§ **Task requirements**
Every line of the data below that holds the string "yarn" needs to be reported.

§ **Task input**
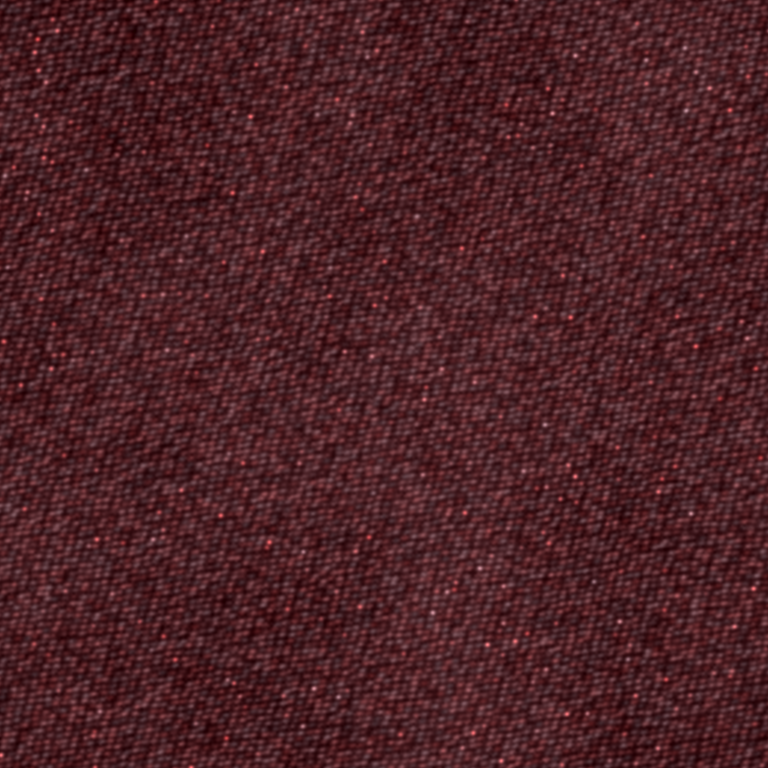
Give the GLSL for this texture, as a three.js fragment shader.

```glsl
// Fine wine-red knitted cloth with scattered red and pink glints.
// Soft jittered stitches are summed on a tilted brick grid, then shaded
// by streaks, broad mottling, fine grain and a slight vignette.

varying vec2 vUv;

const float TILT = 0.25;                        // lean of the columns, radians
const vec2 STITCHES = vec2(88.0, 116.0);        // columns and rows per canvas
const vec2 STITCH_FALLOFF = vec2(5.8, 4.4);     // sharpness across and along
const float STITCH_SLANT = 0.3;
const float STITCH_JITTER = 0.3;
const float STITCH_MEAN = 0.63;                 // average of the summed stitches
const float WEAVE_CONTRAST = 0.25;
const float WARP = 0.006;
const float MOTTLE = 0.05;
const float GRAIN = 0.06;
const float VIGNETTE = 0.07;
const float GLINT_SHARE = 0.045;                // share of stitches that sparkle
const float GLINT_RADIUS = 0.0031;
const vec3 CLOTH = vec3(0.302, 0.134, 0.152);
const vec3 LIGHT_TINT = vec3(1.0, 0.82, 0.84);  // colour shift per unit of light
const vec3 HUE_SHIFT = vec3(0.035, -0.025, -0.03);
const vec3 RED_GLINT = vec3(0.55, 0.20, 0.20);
const vec3 PINK_GLINT = vec3(0.36, 0.30, 0.32);

vec3 hash32(vec2 p) {
  vec3 q = fract(p.xyx * vec3(0.1031, 0.1030, 0.0973));
  q += dot(q, q.yxz + 33.33);
  return fract((q.xxy + q.yzz) * q.zyx);
}

float valueNoise(vec2 p) {
  vec2 cell = floor(p);
  vec2 f = fract(p);
  f = f * f * (3.0 - 2.0 * f);
  float low = mix(hash32(cell).x, hash32(cell + vec2(1.0, 0.0)).x, f.x);
  float high = mix(hash32(cell + vec2(0.0, 1.0)).x, hash32(cell + 1.0).x, f.x);
  return mix(low, high, f.y);
}

float fbm(vec2 p) {
  float sum = 0.0;
  float weight = 0.5;
  for (int i = 0; i < 4; i++) {
    sum += weight * valueNoise(p);
    p = p * 2.03 + 17.3;
    weight *= 0.5;
  }
  return sum / 0.9375;
}

// Adds neighbouring stitches: returns glint colour in rgb, stitch height in a.
// The hue variation of the yarn is written to hue.
vec4 knit(vec2 p, out float hue) {
  vec2 grid = p * STITCHES;
  float baseColumn = floor(grid.x);
  vec3 glints = vec3(0.0);
  float height = 0.0;
  hue = 0.0;

  for (int i = -1; i <= 1; i++) {
    float column = baseColumn + float(i);
    float brick = 0.5 * mod(column, 2.0);
    float baseRow = floor(grid.y - brick);
    for (int j = -1; j <= 1; j++) {
      vec2 id = vec2(column, baseRow + float(j));
      vec3 rnd = hash32(id + 211.0);
      vec3 yarn = hash32(id + 517.0);
      vec2 centre = id + vec2(0.5, 0.5 + brick) + (rnd.xy - 0.5) * STITCH_JITTER;
      vec2 d = grid - centre;

      // Soft slanted loop of yarn with its own brightness
      vec2 loopPos = vec2(d.x - STITCH_SLANT * d.y, d.y);
      float loopShape = exp(-dot(loopPos * loopPos, STITCH_FALLOFF));
      height += loopShape * mix(0.6, 1.4, rnd.z);
      hue += loopShape * (yarn.x - 0.5) * 2.0;

      // Small round sparkle, most of them faint
      vec2 g = d / STITCHES / GLINT_RADIUS;
      float chance = step(1.0 - GLINT_SHARE, yarn.y);
      float strength = mix(0.2, 1.0, yarn.z * yarn.z);
      vec3 tint = mix(RED_GLINT, PINK_GLINT, smoothstep(0.5, 0.8, rnd.x));
      glints += chance * strength * tint * exp(-dot(g, g));
    }
  }
  return vec4(glints, height);
}

void main() {
  // Tilt the cloth and bend its rows a little
  float c = cos(TILT);
  float s = sin(TILT);
  vec2 p = vec2(c * vUv.x - s * vUv.y, s * vUv.x + c * vUv.y);
  vec2 bend = vec2(valueNoise(vUv * 7.0), valueNoise(vUv * 7.0 + 41.0));
  vec2 cloth = p + (bend - 0.5) * WARP;

  float hue;
  vec4 weave = knit(cloth, hue);

  // Light: stitches, short streaks, mottling, grain and vignette
  float light = (weave.a - STITCH_MEAN) * WEAVE_CONTRAST;
  light += (valueNoise(cloth * vec2(85.0, 28.0) + 9.0) - 0.5) * 0.045;
  light += (fbm(vUv * 5.0 + 3.0) - 0.5) * MOTTLE * 2.0;
  light += (valueNoise(vUv * 260.0) - 0.5) * GRAIN;
  vec2 fromCentre = vUv - vec2(0.56, 0.47);
  light += VIGNETTE * (0.17 - dot(fromCentre, fromCentre));

  vec3 color = CLOTH + LIGHT_TINT * light + HUE_SHIFT * hue + weave.rgb;
  gl_FragColor = vec4(clamp(color, 0.0, 1.0), 1.0);
}
```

§ **Answer below**
// The hue variation of the yarn is written to hue.
      vec3 yarn = hash32(id + 517.0);
      // Soft slanted loop of yarn with its own brightness
      hue += loopShape * (yarn.x - 0.5) * 2.0;
      float chance = step(1.0 - GLINT_SHARE, yarn.y);
      float strength = mix(0.2, 1.0, yarn.z * yarn.z);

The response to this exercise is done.